WHAT TO DO:
Look through the data below for the string "mark", and copy every line where it turns up.

Segment Start: RECORDS FOR PROCESSING

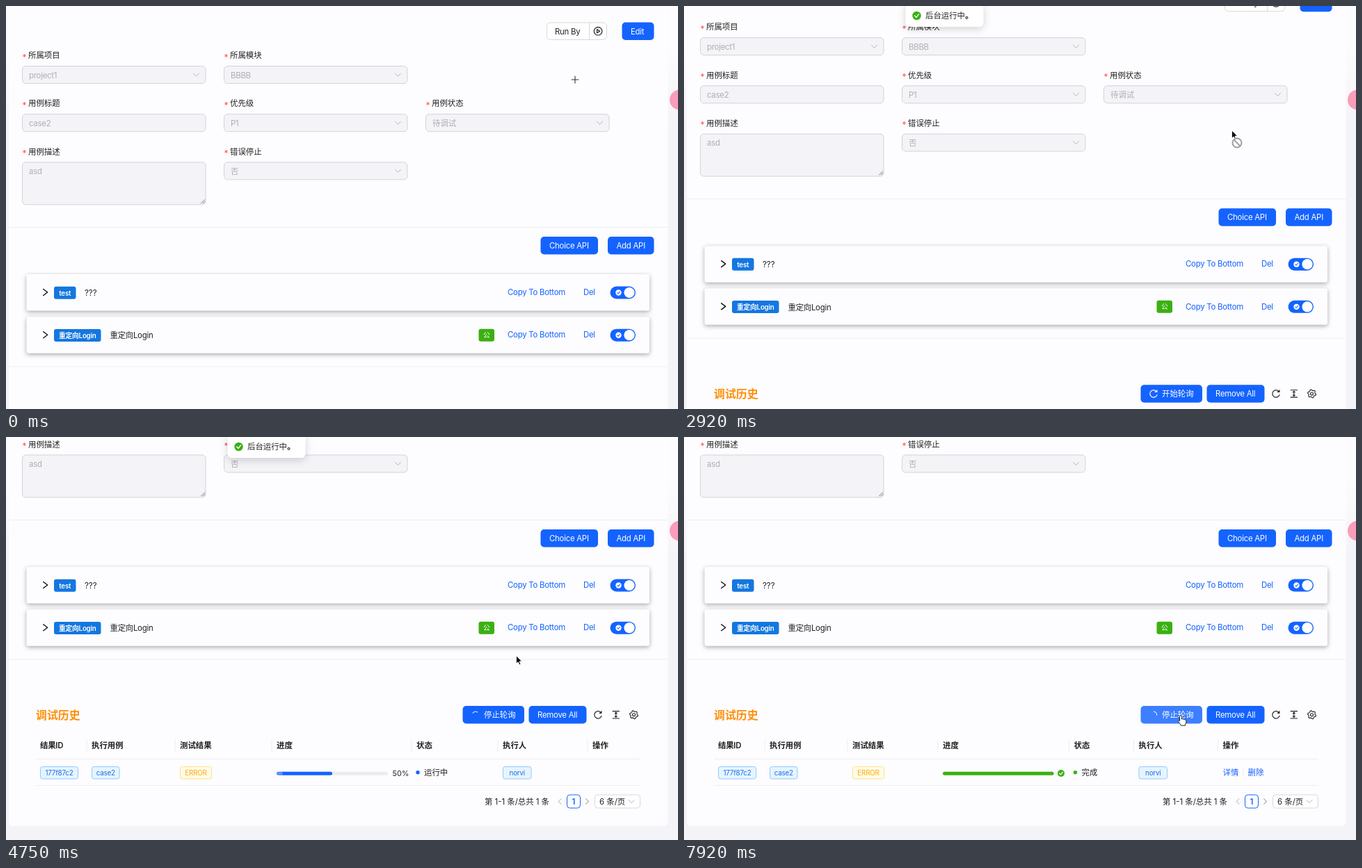
Write an HTML page that moves like this. It is 966 by 580 pixels and loops after 8 s.

```html
<!DOCTYPE html>
<html lang="zh">
<head>
<meta charset="utf-8">
<title>Case run</title>
<style>
html, body { margin: 0; width: 100%; height: 100%; overflow: hidden; background: #fcfcfd; }
svg { display: block; width: 100vw; height: 100vh; }
text { font-family: Inter, "Noto Sans CJK SC", "Noto Sans CJK", "Noto Sans CJK JP", sans-serif; white-space: pre; }
.card { filter: drop-shadow(0 2px 3px rgba(0,0,0,.33)); }
.pop { filter: drop-shadow(0 3px 6px rgba(0,0,0,.17)); }
.line { fill: none; stroke-linecap: round; stroke-linejoin: round; }
</style>
</head>
<body>
<svg id="stage" viewBox="0 0 966 580" preserveAspectRatio="none"></svg>
<script>
const BLUE = '#1463ff', GREEN = '#3bb012', INK = '#222', DIM = '#aeaeb3', EDGE = '#d3d3d7', PAPER = '#fdfcfe';
const LOOP = 8000, STEP = 1000 / 12;

// Drawing helpers; text is placed by its vertical centre.
const text = (x, y, s, { fill = INK, size = 11.4, weight = 400, anchor = 'start', id = '' } = {}) =>
  `<text x="${x}" y="${y + size * .37}" font-size="${size}" font-weight="${weight}" fill="${fill}" text-anchor="${anchor}"` +
  `${id && ` id="${id}"`} letter-spacing="${/[a-z]/i.test(s) ? -.25 : 0}">${s}</text>`;
const box = (x, y, w, h, r, fill, extra = '') =>
  `<rect x="${x}" y="${y}" width="${w}" height="${h}" rx="${r}" fill="${fill}" ${extra}/>`;
const line = (d, stroke, width = 1, extra = '') =>
  `<path class="line" d="${d}" stroke="${stroke}" stroke-width="${width}" ${extra}/>`;
const dot = (x, y, r, fill) => `<circle cx="${x}" cy="${y}" r="${r}" fill="${fill}"/>`;
const group = (id, body, extra = '') => `<g id="${id}" ${extra}>${body}</g>`;
const at = (x, y, body) => `<g transform="translate(${x} ${y})">${body}</g>`;
const rule = (x1, x2, y) => box(x1, y, x2 - x1, 1, 0, '#eeeef0');
const down = (x, y) => line(`M${x - 4} ${y - 2}l4 4.2l4 -4.2`, '#b6b6bb', 1);
const tick = (x, y, r, fill, mark) =>
  dot(x, y, r, fill) + line(`M${x - r * .45} ${y}l${r * .35} ${r * .38}l${r * .58} ${-r * .72}`, mark, r * .24);
const button = (x, y, w, label, dx = 12.5, id = '') =>
  box(x, y, w, 25.5, 5, BLUE, id && `id="${id}"`) + text(x + dx, y + 13, label, { fill: '#fff', id: id && id + 'Label' });
const tag = (x, y, w, label, fill, stroke, ink) =>
  box(x + .5, y - 8.5, w, 17.5, 3, fill, `stroke="${stroke}"`) +
  text(x + .5 + w / 2, y, label, { fill: ink, size: 9.9, anchor: 'middle' });
const blueTag = (x, y, w, label) => tag(x, y, w, label, '#e6f4ff', '#91caff', '#1672e8');

const field = (col, row, label, value, select) => {
  const x = 23.5 + 290 * col, y = 71 + 69.2 * row, tall = label === '用例描述';
  return text(x, y + 2.5, '*', { fill: '#ff4d4f', size: 12 }) + text(x + 8.5, y, label) +
    box(x, y + 15.5, 263.5, tall ? 61 : 25, 5, '#f4f3f8', `stroke="${EDGE}"`) +
    text(x + 9.5, y + 28.3, value, { fill: DIM }) + (select ? down(x + 250, y + 28) : '') +
    (tall ? line(`M${x + 257} ${y + 74.5}l5 -5M${x + 260} ${y + 74.5}l2.5 -2.5`, '#555', .8) : '');
};

const apiCard = (y, name, tagWidth, textX, shared) =>
  box(29.5, y, 895.5, 52.5, 3, PAPER, 'class="card"') +
  line(`M53.7 ${y + 21.5}l6 4.5l-6 4.5`, '#111', 1.4) +
  box(69, y + 17.7, tagWidth, 18, 3, '#1477e0') +
  text(69 + tagWidth / 2, y + 27, name, { fill: '#fff', size: 9.8, weight: 600, anchor: 'middle' }) +
  text(textX, y + 27, shared ? name : '???') +
  (shared ? box(679.5, y + 17.5, 22.5, 18, 3, GREEN) + text(690.8, y + 26.5, '公', { fill: '#fff', size: 9.8, anchor: 'middle' }) : '') +
  text(721, y + 26, 'Copy To Bottom', { fill: BLUE }) + text(830, y + 26, 'Del', { fill: BLUE }) +
  box(868.5, y + 17.5, 36.5, 18, 9, BLUE) + dot(896, y + 26.5, 7.6, '#fff') + tick(880.5, y + 26.5, 4.2, '#fff', BLUE);

const heads = ['结果ID', '执行用例', '测试结果', '进度', '状态', '执行人', '操作'];
const header = xs => heads.map((h, i) =>
  text(xs[i], 643, h, { weight: 600 }) + (i ? box(xs[i] - 7.5, 634, 1, 18, 0, '#eeeef1') : '')).join('');

const gear = Array.from({ length: 24 }, (_, i) => {
  const a = (i * 15 + 7.5) * Math.PI / 180, r = i % 4 < 2 ? 6 : 4.7;
  return `${(r * Math.cos(a)).toFixed(2)} ${(r * Math.sin(a)).toFixed(2)}`;
}).join('L');
const reload = ink => line('M4.4 -2.8A5.2 5.2 0 1 0 5 1.6M4.9 -5.2V-2.5H2.2', ink, 1.2);

const emptyTable = header([49, 101, 277.5, 454, 562, 669, 811]) +
  `<g transform="translate(451.5 700.8) scale(.81)" stroke="#d4d4d8" stroke-width="1.1">
  <ellipse cx="32" cy="33" rx="30" ry="6.5" fill="#f3f3f5" stroke="none"/>
  <path fill="${PAPER}" d="M55 12.8L44.9 1.3Q44 0 42.9 0H21.1Q20 0 19.1 1.3L9 12.8V22H55Z"/>
  <path fill="#fafafb" d="M41.6 16C41.6 14.3 42.6 13 43.8 13H55V31Q55 35 52 35H12Q9 35 9 31V13H20.2C21.4 13 22.4 14.3 22.4 16S23.4 18.9 24.6 18.9H39.4C40.6 18.9 41.6 17.6 41.6 16Z"/></g>` +
  text(477.5, 748, '暂无数据', { fill: '#77777c', anchor: 'middle' }) + rule(43, 912, 796);

const row = (xs, status, dotFill) => header(xs) +
  blueTag(49, 682, 54, '177f87c2') + blueTag(xs[1], 682, 39.5, 'case2') +
  tag(xs[2], 682, 45, 'ERROR', '#fffbe6', '#ffe08a', '#faad14') +
  box(xs[3], 680.7, 160, 5, 2.5, '#ececf0') +
  dot(xs[4] + 2, 681.7, 2.7, dotFill) + text(xs[4] + 11, 681.8, status) +
  blueTag(xs[5], 682, 40.5, 'norvi');
const runXs = [49, 123, 250, 389, 590, 714, 843], doneXs = [49, 123, 242, 372, 560.5, 653.5, 774.5];

const pager = rule(43, 912, 700) + text(688, 723.5, '第 1-1 条/总共 1 条') +
  line('M798 719.7l-4 3.8l4 3.8', '#aaa') + line('M833.5 719.7l4 3.8l-4 3.8', '#888') +
  box(806.5, 714, 19, 19, 4, '#fff', `stroke="${BLUE}"`) + text(816, 723.5, '1', { fill: BLUE, weight: 600, anchor: 'middle' }) +
  box(846.5, 714, 65, 19, 4, '#fff', 'stroke="#d9d9d9"') + text(853, 723.5, '6 条/页') + down(899, 723.5);

const form = box(777.5, 24, 86, 24.5, 5, '#fff', 'stroke="#d9d9d9"') + box(838, 24, 1, 24.5, 0, '#d9d9d9') +
  text(789, 36.3, 'Run By') + line('M845.3 36.2a5.8 5.8 0 1 0 11.6 0a5.8 5.8 0 1 0 -11.6 0M849.6 33.6v5.2l4 -2.6z', INK, 1.2) +
  button(885.5, 23.5, 46, 'Edit') +
  field(0, 0, '所属项目', 'project1', 1) + field(1, 0, '所属模块', 'BBBB', 1) +
  field(0, 1, '用例标题', 'case2') + field(1, 1, '优先级', 'P1', 1) + field(2, 1, '用例状态', '待调试', 1) +
  field(0, 2, '用例描述', 'asd') + field(1, 2, '错误停止', '否', 1);

const history = text(43, 599, '调试历史', { fill: '#ff8f0a', size: 15.9, weight: 700 }) +
  button(656.5, 586, 88.5, '开始轮询', 30.5, 'poll') + button(751.5, 586, 83, 'Remove All', 12.5, 'remove') +
  at(675, 598.8, group('still', reload('#fff')) + group('spin', line('M0 -4.6A4.6 4.6 0 0 1 4.6 0', '#fff', 1.1))) +
  at(851, 598.8, reload(INK)) +
  at(876.8, 598.8, line('M-4.7 -5.2H4.7M-4.7 5.2H4.7M0 -3V3M-1.5 -2L0 -3.6L1.5 -2M-1.5 2L0 3.6L1.5 2', INK, 1.1)) +
  at(902.5, 598.8, line(`M${gear}Z`, INK, 1.1) + line('M-2 0a2 2 0 1 0 4 0a2 2 0 1 0 -4 0', INK, 1.1)) + rule(43, 912, 662);

const page = box(4, -60, 947.5, 880, 6, PAPER, 'id="sheet"') + form + rule(4, 951, 318) +
  button(768.5, 332, 82.5, 'Choice API') + button(865, 332, 66.5, 'Add API') +
  apiCard(386, 'test', 31.5, 113) + apiCard(447.2, '重定向Login', 67.5, 149.5, true) + rule(4, 951, 518.5) + history +
  group('empty', emptyTable) +
  group('run', row(runXs, '运行中', BLUE) + box(389, 680.7, 80, 5, 2.5, BLUE) +
    box(389, 680.7, 0, 5, 2, '#fff', 'id="shine"') + text(555.5, 683, '50%', { size: 10.8 })) +
  group('done', row(doneXs, '完成', GREEN) + box(372, 680.7, 80, 5, 2.5, GREEN, 'id="bar"') + tick(542, 683, 5, GREEN, '#fff') +
    text(774.5, 681.8, '详情', { fill: BLUE }) + box(803.5, 676, 1, 11, 0, '#ececf0') + text(810.5, 681.8, '删除', { fill: BLUE })) +
  group('pager', pager);

const menuItem = (y, s) => line(`M766.5 ${y}h8M771.2 ${y - 3.2}l3.3 3.2l-3.3 3.2`, INK, 1.1) + text(783, y, s);
const menu = box(753, 52, 111, 58.5, 6, '#fff', 'class="pop"') + box(756, 55.5, 105, 26, 3, '#f3f3f5', 'id="itemHover"') +
  menuItem(68.7, '后台运行') + menuItem(94.5, '实时日志运行');
const toast = box(318.5, -5, 112, 35, 6, '#fff', 'class="pop"') + tick(334.5, 14, 6.2, GREEN, '#fff') +
  text(347, 14, '后台运行中') + `<text x="404" y="18.2" font-size="11.4" fill="${INK}" letter-spacing="-5.2">。。</text>`;

const cursors =
  group('cross', line('M-5.5 0H5.5M0 -5.5V5.5', '#fff', 2.4) + line('M-5 0H5M0 -5V5', '#333', 1.1)) +
  group('hand', '<path fill="#fff" stroke="#222" stroke-linejoin="round" d="M0 0c1 0 1.5.7 1.5 1.6V5.2c.3-.9 2.2-.8 2.4.3c.4-.7 2-.5 2.1.6c.5-.5 1.8-.2 1.8 1V9.5c0 1.3-.9 2.2-1.2 3.4V14.2H.4c-.6-1.8-2-3-2.9-4.3c-.7-1-1.3-2.1-.6-2.7c.7-.6 1.4 0 1.6.5V1.6C-1.5.7-1 0 0 0z"/>') +
  group('arrow', '<path stroke="#fff" stroke-width=".9" d="M0 0V11.5L2.6 9l2 4.2l1.9-.9l-2-4.1h3.6z"/>') +
  group('ban', dot(7.5, 18, 8, '#fff') + line('M1 18a6.5 6.5 0 1 0 13 0a6.5 6.5 0 1 0 -13 0M3 13.4l9 9.2', '#9b9b9b', 1.9));

document.getElementById('stage').innerHTML =
  `<defs><linearGradient id="back" x2="0" y2="1"><stop offset=".1" stop-color="#fcfcfe"/><stop offset=".3" stop-color="#f4f3f7"/></linearGradient></defs>` +
  box(0, 0, 966, 580, 0, 'url(#back)') + group('page', page) + dot(968.5, 135, 14.5, '#f99db9') +
  group('menu', menu) + group('toast', toast) + group('pointer', cursors);

const $ = id => document.getElementById(id);
const set = (id, name, value) => $(id).setAttribute(name, value);
const show = (id, on) => set(id, 'display', on ? 'inline' : 'none');
const clamp = v => Math.min(1, Math.max(0, v));
const ramp = (t, start, length) => clamp((t - start) / length);
const easeOut = (p, n = 3) => 1 - (1 - p) ** n;

// Linear interpolation over [time, ...values] keys.
function track(keys, t) {
  const i = keys.findIndex(k => k[0] > t);
  if (i < 0) return keys[keys.length - 1].slice(1);
  if (i === 0) return keys[0].slice(1);
  const a = keys[i - 1], b = keys[i], p = (t - a[0]) / (b[0] - a[0]);
  return a.slice(1).map((v, j) => v + (b[j + 1] - v) * p);
}
const hover = p => `rgb(${20 + 40 * p},${99 + 28 * p},255)`;

const path = [
  [0, 818, 106], [250, 818, 106], [417, 842, 50], [500, 852, 22], [750, 852, 22], [917, 851, 32], [1500, 850, 34],
  [1917, 839, 61], [2170, 839, 61], [2300, 834, 72], [2750, 787.5, 179], [2917, 787.5, 179], [3250, 723, 358],
  [3660, 721, 353], [3833, 717, 338], [3917, 717, 336], [4500, 717, 336], [4667, 724, 322], [5000, 762, 293],
  [5417, 730, 361], [6250, 730, 361], [7000, 797, 366], [7083, 793, 392], [7417, 752, 401], [7583, 715, 402], [7917, 714, 401]
];
const scrollKeys = [[2833, 0], [2917, 41], [3000, 122], [3083, 200], [3167, 252], [3250, 272], [3333, 272], [3500, 266], [3667, 263]];
const ROW = 4080, DONE = 6165, POLL = 3850;

function draw(t) {
  const hasRow = t >= ROW, done = t >= DONE, polling = t >= POLL;
  const [scroll] = hasRow ? [199] : track(scrollKeys, t);
  set('page', 'transform', `translate(0 ${-scroll})`);
  set('sheet', 'height', hasRow ? 819 : 883);
  show('empty', !hasRow);
  show('run', hasRow && !done);
  show('done', done);
  show('pager', hasRow);

  const p = ramp((t - ROW + 4800) % 2400, 480, 1920), e = easeOut(p, 5);
  const left = Math.max(0, 40 * e - 40), right = Math.max(0, 120 * e - 40);
  set('shine', 'x', 389 + left);
  set('shine', 'width', right - left);
  set('shine', 'opacity', .5 * (1 - e));

  set('bar', 'width', 80 + 79.5 * easeOut(ramp(t, DONE - 40, 400), 4));

  show('still', !polling);
  show('spin', polling);
  set('spin', 'transform', `rotate(${t * .36 + 34})`);
  $('pollLabel').textContent = polling ? '停止轮询' : '开始轮询';
  set('poll', 'fill', hover(track([[3750, 0], [3917, .45], [4080, 0], [7417, 0], [7600, 1]], t)[0]));
  set('remove', 'fill', hover(track([[7000, 0], [7200, 1], [7417, 1], [7600, 0]], t)[0]));

  const open = easeOut(ramp(t, 1200, 200)) * (1 - ramp(t, 2170, 200));
  show('menu', open > 0);
  set('menu', 'opacity', open);
  set('menu', 'transform', `translate(0 ${52 * .2 * (1 - open)}) scale(1 ${.8 + .2 * open})`);
  show('itemHover', t >= 1830);

  const note = easeOut(ramp(t, 2330, 300)) * (1 - ramp(t, 5500, 300));
  show('toast', note > 0);
  set('toast', 'opacity', note);
  set('toast', 'transform', `translate(0 ${-35 * (1 - note)})`);

  set('pointer', 'transform', `translate(${track(path, t).join(' ')})`);
  const cross = t < 490, hand = !cross && t < 2250 || t >= 3750 && t < ROW || t >= 7080;
  show('cross', cross);
  show('hand', hand);
  show('arrow', !cross && !hand);
  show('ban', t >= 2740 && t < 2990);
}

function tick12(now) {
  draw(Math.floor((now % LOOP + 5) / STEP) * STEP % LOOP);
  requestAnimationFrame(tick12);
}
tick12(performance.now());
</script>
</body>
</html>
```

Segment End: RECORDS FOR PROCESSING

TASK ANSWER:
const tick = (x, y, r, fill, mark) =>
  dot(x, y, r, fill) + line(`M${x - r * .45} ${y}l${r * .35} ${r * .38}l${r * .58} ${-r * .72}`, mark, r * .24);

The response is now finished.